Guitar Interactive Magazine toggle menu

Review

Caparison Horus M3 Guitar

Issue #11

Handmade in Nagoya, Japan by a former Charvel/Jackson creative team, Metal legend Caparison is under new ownership. Rick Graham tried the stunning-looking Horus M3 model - it was love at first sight.

Founded in1995 by former Charvel/Jackson creative division staff, Caparison rapidly gained attention from lovers of finely crafted, handmade Japanese guitars and the then owners of the brand, Kyowa Shokai Ltd, enjoyed great success, that is until the company came unstuck in mid-2011. Not long after, the brand was taken over by a UK-based partnership and production was able to be resumed under the name Caparison Guitar Co Ltd in the original factory in Nagoya, Japan, whilst retaining all of the original staff involved in the building process, including the well-known and well respected Itaru Kanno as the company's lead designer.

This year (2012) signals a brand new start for the company and with that brand new start have come brand new models and brand new upgrades, of which the subject of our review, the 'Horus M3', is one. The 'Horus' model was originally introduced in 1995 and was developed in collaboration with the Japanese guitarist Chacha Maru and remains one of Caparison's best-selling models to date. The new M3 receives a new body construction which now incorporates composite tone woods that feature a maple centerpiece, which helps to enhance note definition, and mahogany wings that add a rich tone and sustain. Also new for this model are two choices of finish: 'Snow Storm' and 'Black Rose', our review guitar being of the latter type. These are hand-applied sponge finishes and the finishing technique required results in each production model being aesthetically attractive and completely unique.

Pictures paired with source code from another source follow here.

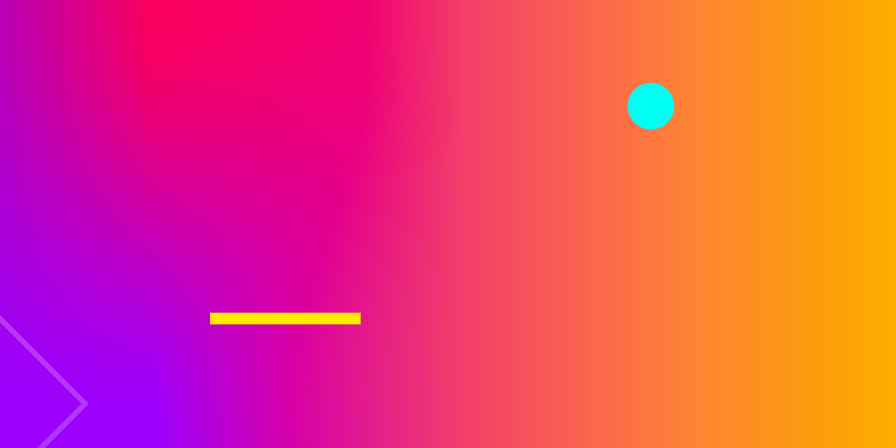
Reproduce this background procedurally as a WebGL 2 fragment shader.

```glsl
#version 300 es
precision highp float;
// Violet, pink and orange gradient with a cyan disc, a yellow bar and a faint diamond outline.

#define DISC_CENTER vec2(1.453, 0.763)
#define DISC_RADIUS 0.052
#define BAR_CENTER vec2(0.637, 0.289)
#define BAR_HALF_SIZE vec2(0.168, 0.013)
#define DIAMOND_CENTER vec2(0.0, 0.099)
#define DIAMOND_RADIUS 0.190
#define STROKE_HALF_WIDTH 0.006
#define STROKE_OPACITY 0.22

uniform vec2 u_resolution;
out vec4 fragColor;

const vec3 VIOLET  = vec3(0.61, 0.00, 1.00);
const vec3 PURPLE  = vec3(0.72, 0.00, 0.71);
const vec3 RED     = vec3(0.98, 0.00, 0.36);
const vec3 MAGENTA = vec3(0.84, 0.00, 0.66);
const vec3 PINK    = vec3(0.945, 0.00, 0.45);
const vec3 ROSE    = vec3(0.95, 0.25, 0.41);
const vec3 CORAL   = vec3(0.98, 0.39, 0.31);
const vec3 ORANGE  = vec3(1.00, 0.52, 0.20);
const vec3 AMBER   = vec3(0.99, 0.63, 0.02);
const vec3 GOLD    = vec3(1.00, 0.68, 0.00);
const vec3 CYAN    = vec3(0.00, 1.00, 0.95);
const vec3 YELLOW  = vec3(1.00, 0.92, 0.00);

// Linear progress of x from a to b, clamped to 0..1.
float progress(float a, float b, float x) {
    return clamp((x - a) / (b - a), 0.0, 1.0);
}

// Horizontal ramp whose left half also changes with height.
vec3 background(vec2 p) {
    float rise = smoothstep(0.0, 1.0, p.y);
    float crease = mix(0.65, 0.81, smoothstep(0.1, 0.8, p.y));
    vec3 color = mix(VIOLET, PURPLE, rise);
    color = mix(color, mix(VIOLET, RED, rise), progress(0.0, 0.34, p.x));
    color = mix(color, mix(MAGENTA, PINK, rise), progress(0.34, crease, p.x));
    color = mix(color, ROSE, progress(crease, 1.04, p.x));
    color = mix(color, CORAL, progress(1.04, 1.30, p.x));
    color = mix(color, ORANGE, progress(1.30, 1.56, p.x));
    color = mix(color, AMBER, progress(1.56, 1.875, p.x));
    return mix(color, GOLD, progress(1.875, 2.0, p.x));
}

float boxDistance(vec2 p, vec2 halfSize) {
    vec2 d = abs(p) - halfSize;
    return length(max(d, 0.0)) + min(max(d.x, d.y), 0.0);
}

float diamondDistance(vec2 p, float radius) {
    return (abs(p.x) + abs(p.y) - radius) * sqrt(0.5);
}

// Coverage of a shape, softened across one pixel.
float coverage(float dist) {
    return clamp(0.5 - dist * u_resolution.y, 0.0, 1.0);
}

void main() {
    // Canvas height is one unit.
    vec2 p = gl_FragCoord.xy / u_resolution.y;
    vec3 color = background(p);

    // Diamond outline, cut by the left and lower edges.
    float outline = abs(diamondDistance(p - DIAMOND_CENTER, DIAMOND_RADIUS)) - STROKE_HALF_WIDTH;
    color = mix(color, vec3(1.0), STROKE_OPACITY * coverage(outline));

    // Solid bar and disc.
    color = mix(color, YELLOW, coverage(boxDistance(p - BAR_CENTER, BAR_HALF_SIZE)));
    color = mix(color, CYAN, coverage(length(p - DISC_CENTER) - DISC_RADIUS));

    fragColor = vec4(color, 1.0);
}
```
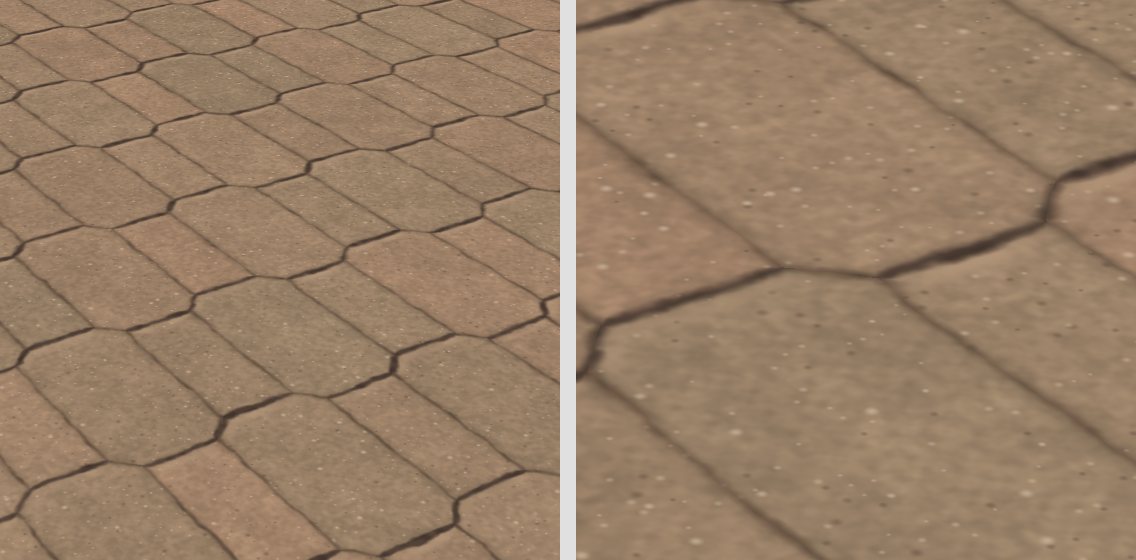
Left: the whole. Right: its middle third, enlarged.
Reproduce this texture procedurally as a three.js fragment shader.

```glsl
varying vec2 vUv;

const vec3 RED_CLAY = vec3(0.638, 0.511, 0.411);
const vec3 GREY_CLAY = vec3(0.590, 0.499, 0.400);
const vec3 SANDY_JOINT = vec3(0.40, 0.32, 0.255);
const vec3 SHADOW_JOINT = vec3(0.29, 0.23, 0.195);
const vec3 LIT_EDGE = vec3(0.70, 0.585, 0.475);
const vec3 PALE_GRIT = vec3(0.82, 0.73, 0.64);
const vec3 DARK_PIT = vec3(0.36, 0.29, 0.24);

float hash(vec2 p) {
  vec3 q = fract(vec3(p.xyx) * 0.1031);
  q += dot(q, q.yzx + 33.33);
  return fract((q.x + q.y) * q.z);
}

float noise(vec2 p) {
  vec2 i = floor(p), f = fract(p);
  f = f * f * (3.0 - 2.0 * f);
  return mix(mix(hash(i), hash(i + vec2(1.0, 0.0)), f.x),
             mix(hash(i + vec2(0.0, 1.0)), hash(i + 1.0), f.x), f.y);
}

float fbm(vec2 p) {
  float sum = 0.0, gain = 0.5;
  for (int i = 0; i < 4; i++) {
    sum += gain * noise(p);
    p = p * 2.03 + 17.1;
    gain *= 0.5;
  }
  return sum;
}

// Inverse perspective: canvas position to paving coordinates
vec2 groundFromCanvas(vec2 uv) {
  vec2 s = vec2(uv.x, 1.0 - uv.y);
  vec2 across = vec2(0.2747, 0.0573) + 0.063 * s;
  vec2 down = vec2(-0.0013, 0.1112) + 0.116 * s;
  vec2 rhs = s - vec2(0.3021, 0.3785);
  float det = across.x * down.y - down.x * across.y;
  vec2 g = vec2(rhs.x * down.y - down.x * rhs.y,
                across.x * rhs.y - across.y * rhs.x) / det;
  return vec2(g.x + g.y, 0.5 * (g.x - g.y)) + vec2(0.555, 0.2);
}

// x: signed distance to the paver edge, y: how far that edge faces the viewer
vec2 paverEdge(vec2 p, float isOctagon) {
  vec2 q = abs(p) - mix(vec2(0.44, 0.195), vec2(0.56, 0.305), isOctagon);
  float chamfer = dot(abs(p) - vec2(0.5, 0.25), vec2(0.676, 0.737));
  vec3 sides = vec3(q, mix(-1.0, chamfer, isOctagon));
  float d = max(sides.x, max(sides.y, sides.z));
  vec3 weight = exp((sides - d) / 0.012);
  float chamferFacing = p.x * p.y > 0.0 ? 0.7 : 0.15;
  return vec2(d, dot(weight, vec3(1.0, 0.0, chamferFacing)) / dot(weight, vec3(1.0)));
}

// Round specks scattered one per grid cell with the given probability
float specks(vec2 p, float scale, float chance, float seed) {
  vec2 cell = floor(p * scale);
  vec2 key = cell + seed;
  vec2 spot = 0.35 + 0.3 * vec2(hash(key + 3.7), hash(key + 9.2));
  float radius = mix(0.15, 0.35, hash(key + 21.4));
  float d = length(fract(p * scale) - spot);
  return step(hash(key), chance) * (1.0 - smoothstep(0.0, radius, d));
}

vec3 paverColor(vec2 p, vec2 id) {
  vec3 color = mix(GREY_CLAY, RED_CLAY, hash(id * 2.0 + 60.0));
  color *= 0.98 + 0.04 * hash(id * 2.0 + 91.0);
  color *= 1.0 + 0.16 * (fbm(p * 7.0 + 50.0) - 0.47);
  color *= 1.0 + 0.12 * (noise(p * 42.0 + 300.0) - 0.5);
  color *= 1.0 + 0.05 * (noise(p * 80.0 + 700.0) - 0.5);
  color = mix(color, DARK_PIT, 0.42 * specks(p, 21.0, 0.09, 140.0));
  color = mix(color, PALE_GRIT, 0.45 * specks(p, 27.0, 0.14, 260.0));
  return mix(color, PALE_GRIT, 0.65 * specks(p, 17.0, 0.07, 410.0));
}

void main() {
  vec2 ground = groundFromCanvas(vUv);
  vec2 ragged = ground + 0.030 * (vec2(fbm(ground * 10.0 + 80.0),
                                       fbm(ground * 10.0 + 190.0)) - 0.47);

  // Nearest paver: two octagons and two rectangles in each repeat
  vec2 period = vec2(2.0, 1.0);
  vec2 edge = vec2(10.0, 0.0), id = vec2(0.0), local = vec2(0.0);
  for (int k = 0; k < 4; k++) {
    vec2 offset = vec2(mod(float(k), 2.0), 0.5 * floor(float(k) / 2.0));
    vec2 center = offset + period * floor((ragged - offset) / period + 0.5);
    float isOctagon = (k == 0 || k == 3) ? 1.0 : 0.0;
    vec2 candidate = paverEdge(ragged - center, isOctagon);
    if (candidate.x < edge.x) {
      edge = candidate;
      id = center;
      local = ragged - center;
    }
  }
  float inside = -edge.x, facing = edge.y;
  vec3 color = paverColor(ground, id);

  // Worn rim, with a lit bevel on the far end
  float wear = smoothstep(0.2, 0.75, fbm(ground * 8.0 + 430.0));
  color *= 1.0 - 0.09 * (1.0 - smoothstep(0.0, 0.055, inside));
  float bevel = smoothstep(0.008, 0.035, inside) * (1.0 - smoothstep(0.04, 0.095, inside));
  float farEnd = 1.0 - smoothstep(-0.1, 0.1, local.x);
  color = mix(color, LIT_EDGE, bevel * facing * farEnd * (0.3 + 0.6 * wear));

  // Joints: thin broken sides and broad shadowed ends, softer with distance
  float softness = mix(0.010, 0.019, vUv.y);
  float halfWidth = mix(0.008, 0.017, facing) * (0.65 + 0.7 * wear);
  float joint = 1.0 - smoothstep(halfWidth - softness, halfWidth + softness, inside);
  vec3 jointColor = mix(SANDY_JOINT, SHADOW_JOINT, smoothstep(0.0, 0.8, facing));
  jointColor *= 0.85 + 0.3 * noise(ground * 28.0 + 520.0);
  float depth = mix(0.6 + 0.5 * wear, 0.85 + 0.2 * wear, facing);
  color = mix(color, jointColor, joint * min(depth, 1.0));

  gl_FragColor = vec4(color, 1.0);
}
```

The neck construction on the Horus is hard maple, with a beautifully finished ivory binding between the neck wood and fingerboard itself which sports 'left hand friendly' jumbo frets. Fret markers come in the form of a very unique and rather quirky looking clock design, which I find is very in-keeping with the overall curious design of the guitar itself. Looking a little closer reveals that the time displayed on each clock indicates the fret number i.e.  three o'clock for fret three, five o'clock for fret five etc, which I found to be very cool indeed! The unusual 'Devils Tail' headstock design looks equally unique and the gorgeous ivory binding, matt black finish and the Horus logo emblazoned in gold across the middle of the headstock add a dash of class into the bargain. The Schaller S-FRT II bridge and locking nut come in a cool black finish as do the Gotoh SG381-07 H.A.P. machine heads and single volume control. This is really very high class stuff indeed!

As always with any guitar I manage to get my hands on, one of the important tests for me and one that I invariably perform first, is playing the guitar unamplified. The Horus proved itself to be beautifully resonant with an exceptional clarity. Even when playing high up the fretboard, those notes just seemed to 'pop' out with confidence. Any players out there familiar with the original Horus guitar will know that it is a 27 fret instrument and in addition, comes with standard scale length thus allowing the player total creative freedom without the need for a compromise in technique, which is always useful! Being a humble 22 fret player myself, venturing that high up the fretboard felt a little unusual at first but it didn't take too long to get used to.

Amplified, the tones were superb. The neck position dual rail Caparison SH-27F pickup sounded beautifully smooth, producing some stunning creamy lead tones and the Caparison PH-R in the bridge position just screamed in the way a truly great Rock guitar should do. It is such an easy guitar to play too, thanks to a superb set-up - each one of which is inspected by the lead designer himself.

The Horus M3 is a beautifully made instrument and is most certainly geared toward the more modern day virtuoso player. This fact alone may limit its appeal somewhat and the high price tag may be a little rich for some. However, there is no doubting that this guitar is an instrument of the very highest build and sound quality and the true comparison for a guitar of this class is with handmade instruments from the USA, UK and Europe - not mass-produced guitars. Judged by that standard (and bearing in mind that the price includes a hard case) we actually think it's good value for money as well as being a fabulous and distinctive guitar.

 

Issue 11

Issue #50

John Petrucci

Out Now

Read the Mag
Top